- DATA PROVIDED
........

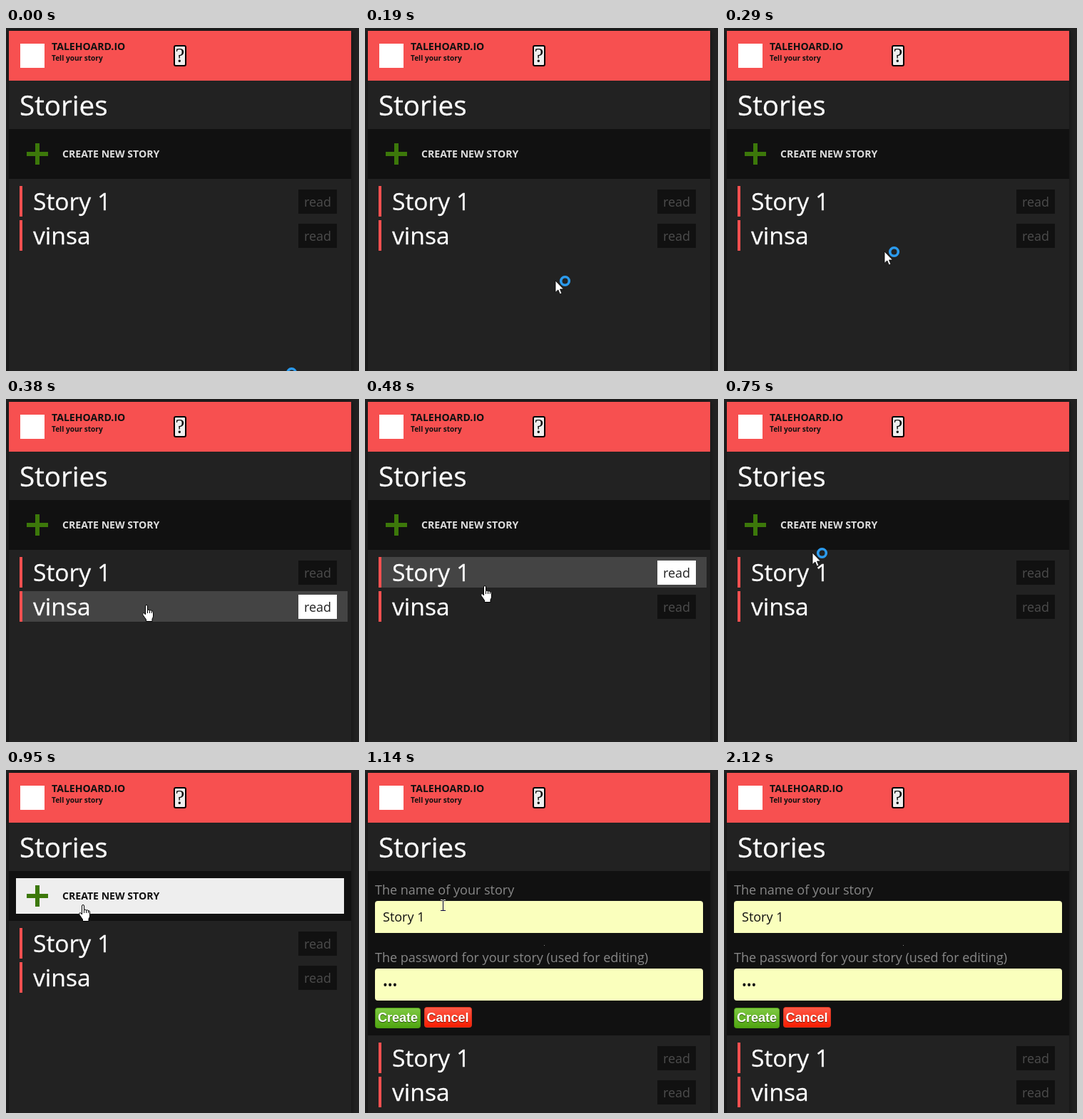
These frames come from a looping animation (495x482 px, 2.81 s). An HTML page:

```html
<!DOCTYPE html>
<html lang="en">
<head>
<meta charset="utf-8">
<title>Stories</title>
<style>
  html, body { margin: 0; width: 100%; height: 100%; overflow: hidden; background: #222; }
  svg { display: block; width: 100%; height: 100%; }
  text { font-family: "Open Sans", sans-serif; font-size: 18px; fill: #fff; }
  .panel { fill: #222; filter: drop-shadow(0 0 5px #0008); }
  .bold { font-weight: 700; font-size: 14.1px; }
  .heading { font-size: 38.6px; stroke: #fff; stroke-width: .3px; }
  .title { font-size: 33.6px; stroke: #fff; stroke-width: .3px; }
  .read { fill: #4c4c4c; }
  .dark { fill: #222; }
  .label { fill: #888; }
  .value { fill: #111; }
  .button { font: 700 18px "Liberation Sans", sans-serif; text-shadow: 0 1px 1px #0008; }
  .accent { fill: #f75050; }
  .bar { fill: #111; }

  .timed { animation: 2810ms step-end infinite; }
  .first-hover { animation-name: first-hover; }
  .second-hover { animation-name: second-hover; }
  .create-hover { animation-name: create-hover; }
  .create { animation-name: create; }
  .form { animation-name: form; }
  .list { animation-name: list; }
  .pointer { animation-name: pointer; }
  .busy { animation-name: busy; }
  .hand { animation-name: hand; }
  .caret { animation-name: caret; mix-blend-mode: difference; }

  @keyframes second-hover {
    0%, 17.08% { visibility: hidden }
    13.52% { visibility: visible }
  }
  @keyframes first-hover {
    0%, 26.69% { visibility: hidden }
    17.08% { visibility: visible }
  }
  @keyframes create-hover {
    0%, 40.56% { visibility: hidden }
    30.24% { visibility: visible }
  }
  @keyframes create {
    0% { visibility: visible }
    40.56%, 100% { visibility: hidden }
  }
  @keyframes form {
    0% { visibility: hidden }
    40.56%, 100% { visibility: visible }
  }
  @keyframes list {
    0% { transform: none }
    40.56%, 100% { transform: translateY(161px) }
  }
  @keyframes busy {
    0%, 26.69% { visibility: visible }
    13.52%, 30.24%, 100% { visibility: hidden }
  }
  @keyframes hand {
    0%, 26.69%, 40.56%, 100% { visibility: hidden }
    13.52%, 30.24% { visibility: visible }
  }
  @keyframes caret {
    0%, 75.44%, 100% { visibility: hidden }
    40.56% { visibility: visible }
  }
  @keyframes pointer {
    0% { transform: translate(387px, 484px) }
    3.2% { transform: translate(328px, 420px) }
    6.76% { transform: translate(267px, 355px) }
    10.32% { transform: translate(225px, 314px) }
    13.52% { transform: translate(197px, 289px) }
    17.08% { transform: translate(168px, 262px) }
    20.28% { transform: translate(146px, 240px) }
    23.84% { transform: translate(131px, 229px) }
    26.69% { transform: translate(124px, 216px) }
    30.24% { transform: translate(114px, 200px) }
    33.8%, 100% { transform: translate(108px, 189px) }
  }
</style>
</head>
<body>
<svg viewBox="0 0 495 482">
  <defs>
    <linearGradient id="green" x2="0" y2="1">
      <stop stop-color="#7fc943"/><stop offset="1" stop-color="#4fa510"/>
    </linearGradient>
    <linearGradient id="red" x2="0" y2="1">
      <stop stop-color="#ff5a48"/><stop offset="1" stop-color="#f81c00"/>
    </linearGradient>
    <g id="row">
      <rect class="accent" x="19" width="4" height="43"/>
      <rect class="bar" x="410" y="5" width="54" height="34"/>
      <text class="read" x="418" y="29">read</text>
    </g>
    <g id="row-hover">
      <rect x="23" width="456" height="43" fill="#444"/>
      <rect x="410" y="5" width="54" height="34" fill="#fff"/>
      <text class="dark" x="418" y="29">read</text>
    </g>
  </defs>

  <rect class="panel" x="4" y="4" width="480" height="520"/>
  <rect class="accent" x="4" y="4" width="480" height="70"/>
  <rect x="20" y="22" width="34" height="34" fill="#fff"/>
  <text class="bold value" x="64" y="31">TALEHOARD.IO</text>
  <text class="bold value" x="64" y="46" style="font-size:10.1px">Tell your story</text>
  <rect x="236" y="25" width="16" height="28" rx="2" fill="#eee" stroke="#000" stroke-width="2"/>
  <text class="value" x="244" y="48" text-anchor="middle" style="font:29px 'Liberation Serif',serif">?</text>
  <text class="heading" x="19" y="123">Stories</text>

  <g class="timed create">
    <rect class="bar" x="4" y="142" width="480" height="70"/>
    <text class="bold" x="79" y="182" style="fill:#ddd">CREATE NEW STORY</text>
  </g>
  <g class="timed create-hover">
    <rect x="14" y="152" width="460" height="50" fill="#eee"/>
    <text class="bold value" x="79" y="182">CREATE NEW STORY</text>
  </g>
  <path class="timed create" d="M41 162h6v12h12v6h-12v12h-6v-12h-12v-6h12z" fill="#3c780a"/>

  <g class="timed form">
    <rect class="bar" x="4" y="142" width="480" height="231"/>
    <text class="label" x="14" y="175">The name of your story</text>
    <path d="M14 229V188q0-4 4-4H470q4 0 4 4V229z" fill="#faffbd"/>
    <text class="value" x="25" y="213">Story 1</text>
    <rect x="251" y="246" width="1" height="1" fill="#888"/>
    <text class="label" x="14" y="270">The password for your story (used for editing)</text>
    <rect x="14" y="279" width="460" height="45" rx="4" fill="#faffbd"/>
    <text class="value" x="25" y="308">•••</text>
    <rect x="14.5" y="334.5" width="63" height="28" rx="3" fill="url(#green)" stroke="#4b9a14"/>
    <text class="button" x="18" y="354">Create</text>
    <rect x="83.5" y="333.5" width="66" height="28" rx="3" fill="url(#red)" stroke="#d93420"/>
    <text class="button" x="86.5" y="354">Cancel</text>
  </g>

  <g class="timed list">
    <g transform="translate(0 222)">
      <use href="#row"/>
      <use class="timed first-hover" href="#row-hover"/>
      <text class="title" x="38" y="34">Story 1</text>
    </g>
    <g transform="translate(0 270)">
      <use href="#row"/>
      <use class="timed second-hover" href="#row-hover"/>
      <text class="title" x="38" y="34">vinsa</text>
    </g>
  </g>

  <g class="timed pointer" fill="#fff" stroke="#000">
    <g class="timed busy">
      <path d="M0 0V16.5L3.8 13 6.3 19 9 18 6.5 12H11.5z" stroke-width=".8"/>
      <circle cx="13.5" cy=".5" r="5.8" fill="none" stroke="#2b9bee" stroke-width="3.6"/>
    </g>
    <g class="timed hand">
      <path d="M-1.5 14V2Q-1.5 .5 0 .5T1.5 2V7.5Q3 6.5 4.5 8 6 7 7.3 8.7 9.5 8 9.5 11V16Q9.5 18 8 20V23.5H-.5V21L-5 14.5Q-6 12-4 11.5-3 11.5-1.5 14z"/>
      <path d="M1.5 7.5V12M4.5 8V12M7.3 8.7V12"/>
    </g>
  </g>
  <path class="timed caret" d="M106 182.5H109M110 182.5H113M109.5 183V198M106 197.5H109M110 197.5H113" stroke="#fff"/>
</svg>
</body>
</html>
```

........

- WHAT IS NEEDED
Each entry above should be printed again word for word, with any picture dropped.

- ANSWER BOX
These frames come from a looping animation (495x482 px, 2.81 s). An HTML page:

```html
<!DOCTYPE html>
<html lang="en">
<head>
<meta charset="utf-8">
<title>Stories</title>
<style>
  html, body { margin: 0; width: 100%; height: 100%; overflow: hidden; background: #222; }
  svg { display: block; width: 100%; height: 100%; }
  text { font-family: "Open Sans", sans-serif; font-size: 18px; fill: #fff; }
  .panel { fill: #222; filter: drop-shadow(0 0 5px #0008); }
  .bold { font-weight: 700; font-size: 14.1px; }
  .heading { font-size: 38.6px; stroke: #fff; stroke-width: .3px; }
  .title { font-size: 33.6px; stroke: #fff; stroke-width: .3px; }
  .read { fill: #4c4c4c; }
  .dark { fill: #222; }
  .label { fill: #888; }
  .value { fill: #111; }
  .button { font: 700 18px "Liberation Sans", sans-serif; text-shadow: 0 1px 1px #0008; }
  .accent { fill: #f75050; }
  .bar { fill: #111; }

  .timed { animation: 2810ms step-end infinite; }
  .first-hover { animation-name: first-hover; }
  .second-hover { animation-name: second-hover; }
  .create-hover { animation-name: create-hover; }
  .create { animation-name: create; }
  .form { animation-name: form; }
  .list { animation-name: list; }
  .pointer { animation-name: pointer; }
  .busy { animation-name: busy; }
  .hand { animation-name: hand; }
  .caret { animation-name: caret; mix-blend-mode: difference; }

  @keyframes second-hover {
    0%, 17.08% { visibility: hidden }
    13.52% { visibility: visible }
  }
  @keyframes first-hover {
    0%, 26.69% { visibility: hidden }
    17.08% { visibility: visible }
  }
  @keyframes create-hover {
    0%, 40.56% { visibility: hidden }
    30.24% { visibility: visible }
  }
  @keyframes create {
    0% { visibility: visible }
    40.56%, 100% { visibility: hidden }
  }
  @keyframes form {
    0% { visibility: hidden }
    40.56%, 100% { visibility: visible }
  }
  @keyframes list {
    0% { transform: none }
    40.56%, 100% { transform: translateY(161px) }
  }
  @keyframes busy {
    0%, 26.69% { visibility: visible }
    13.52%, 30.24%, 100% { visibility: hidden }
  }
  @keyframes hand {
    0%, 26.69%, 40.56%, 100% { visibility: hidden }
    13.52%, 30.24% { visibility: visible }
  }
  @keyframes caret {
    0%, 75.44%, 100% { visibility: hidden }
    40.56% { visibility: visible }
  }
  @keyframes pointer {
    0% { transform: translate(387px, 484px) }
    3.2% { transform: translate(328px, 420px) }
    6.76% { transform: translate(267px, 355px) }
    10.32% { transform: translate(225px, 314px) }
    13.52% { transform: translate(197px, 289px) }
    17.08% { transform: translate(168px, 262px) }
    20.28% { transform: translate(146px, 240px) }
    23.84% { transform: translate(131px, 229px) }
    26.69% { transform: translate(124px, 216px) }
    30.24% { transform: translate(114px, 200px) }
    33.8%, 100% { transform: translate(108px, 189px) }
  }
</style>
</head>
<body>
<svg viewBox="0 0 495 482">
  <defs>
    <linearGradient id="green" x2="0" y2="1">
      <stop stop-color="#7fc943"/><stop offset="1" stop-color="#4fa510"/>
    </linearGradient>
    <linearGradient id="red" x2="0" y2="1">
      <stop stop-color="#ff5a48"/><stop offset="1" stop-color="#f81c00"/>
    </linearGradient>
    <g id="row">
      <rect class="accent" x="19" width="4" height="43"/>
      <rect class="bar" x="410" y="5" width="54" height="34"/>
      <text class="read" x="418" y="29">read</text>
    </g>
    <g id="row-hover">
      <rect x="23" width="456" height="43" fill="#444"/>
      <rect x="410" y="5" width="54" height="34" fill="#fff"/>
      <text class="dark" x="418" y="29">read</text>
    </g>
  </defs>

  <rect class="panel" x="4" y="4" width="480" height="520"/>
  <rect class="accent" x="4" y="4" width="480" height="70"/>
  <rect x="20" y="22" width="34" height="34" fill="#fff"/>
  <text class="bold value" x="64" y="31">TALEHOARD.IO</text>
  <text class="bold value" x="64" y="46" style="font-size:10.1px">Tell your story</text>
  <rect x="236" y="25" width="16" height="28" rx="2" fill="#eee" stroke="#000" stroke-width="2"/>
  <text class="value" x="244" y="48" text-anchor="middle" style="font:29px 'Liberation Serif',serif">?</text>
  <text class="heading" x="19" y="123">Stories</text>

  <g class="timed create">
    <rect class="bar" x="4" y="142" width="480" height="70"/>
    <text class="bold" x="79" y="182" style="fill:#ddd">CREATE NEW STORY</text>
  </g>
  <g class="timed create-hover">
    <rect x="14" y="152" width="460" height="50" fill="#eee"/>
    <text class="bold value" x="79" y="182">CREATE NEW STORY</text>
  </g>
  <path class="timed create" d="M41 162h6v12h12v6h-12v12h-6v-12h-12v-6h12z" fill="#3c780a"/>

  <g class="timed form">
    <rect class="bar" x="4" y="142" width="480" height="231"/>
    <text class="label" x="14" y="175">The name of your story</text>
    <path d="M14 229V188q0-4 4-4H470q4 0 4 4V229z" fill="#faffbd"/>
    <text class="value" x="25" y="213">Story 1</text>
    <rect x="251" y="246" width="1" height="1" fill="#888"/>
    <text class="label" x="14" y="270">The password for your story (used for editing)</text>
    <rect x="14" y="279" width="460" height="45" rx="4" fill="#faffbd"/>
    <text class="value" x="25" y="308">•••</text>
    <rect x="14.5" y="334.5" width="63" height="28" rx="3" fill="url(#green)" stroke="#4b9a14"/>
    <text class="button" x="18" y="354">Create</text>
    <rect x="83.5" y="333.5" width="66" height="28" rx="3" fill="url(#red)" stroke="#d93420"/>
    <text class="button" x="86.5" y="354">Cancel</text>
  </g>

  <g class="timed list">
    <g transform="translate(0 222)">
      <use href="#row"/>
      <use class="timed first-hover" href="#row-hover"/>
      <text class="title" x="38" y="34">Story 1</text>
    </g>
    <g transform="translate(0 270)">
      <use href="#row"/>
      <use class="timed second-hover" href="#row-hover"/>
      <text class="title" x="38" y="34">vinsa</text>
    </g>
  </g>

  <g class="timed pointer" fill="#fff" stroke="#000">
    <g class="timed busy">
      <path d="M0 0V16.5L3.8 13 6.3 19 9 18 6.5 12H11.5z" stroke-width=".8"/>
      <circle cx="13.5" cy=".5" r="5.8" fill="none" stroke="#2b9bee" stroke-width="3.6"/>
    </g>
    <g class="timed hand">
      <path d="M-1.5 14V2Q-1.5 .5 0 .5T1.5 2V7.5Q3 6.5 4.5 8 6 7 7.3 8.7 9.5 8 9.5 11V16Q9.5 18 8 20V23.5H-.5V21L-5 14.5Q-6 12-4 11.5-3 11.5-1.5 14z"/>
      <path d="M1.5 7.5V12M4.5 8V12M7.3 8.7V12"/>
    </g>
  </g>
  <path class="timed caret" d="M106 182.5H109M110 182.5H113M109.5 183V198M106 197.5H109M110 197.5H113" stroke="#fff"/>
</svg>
</body>
</html>
```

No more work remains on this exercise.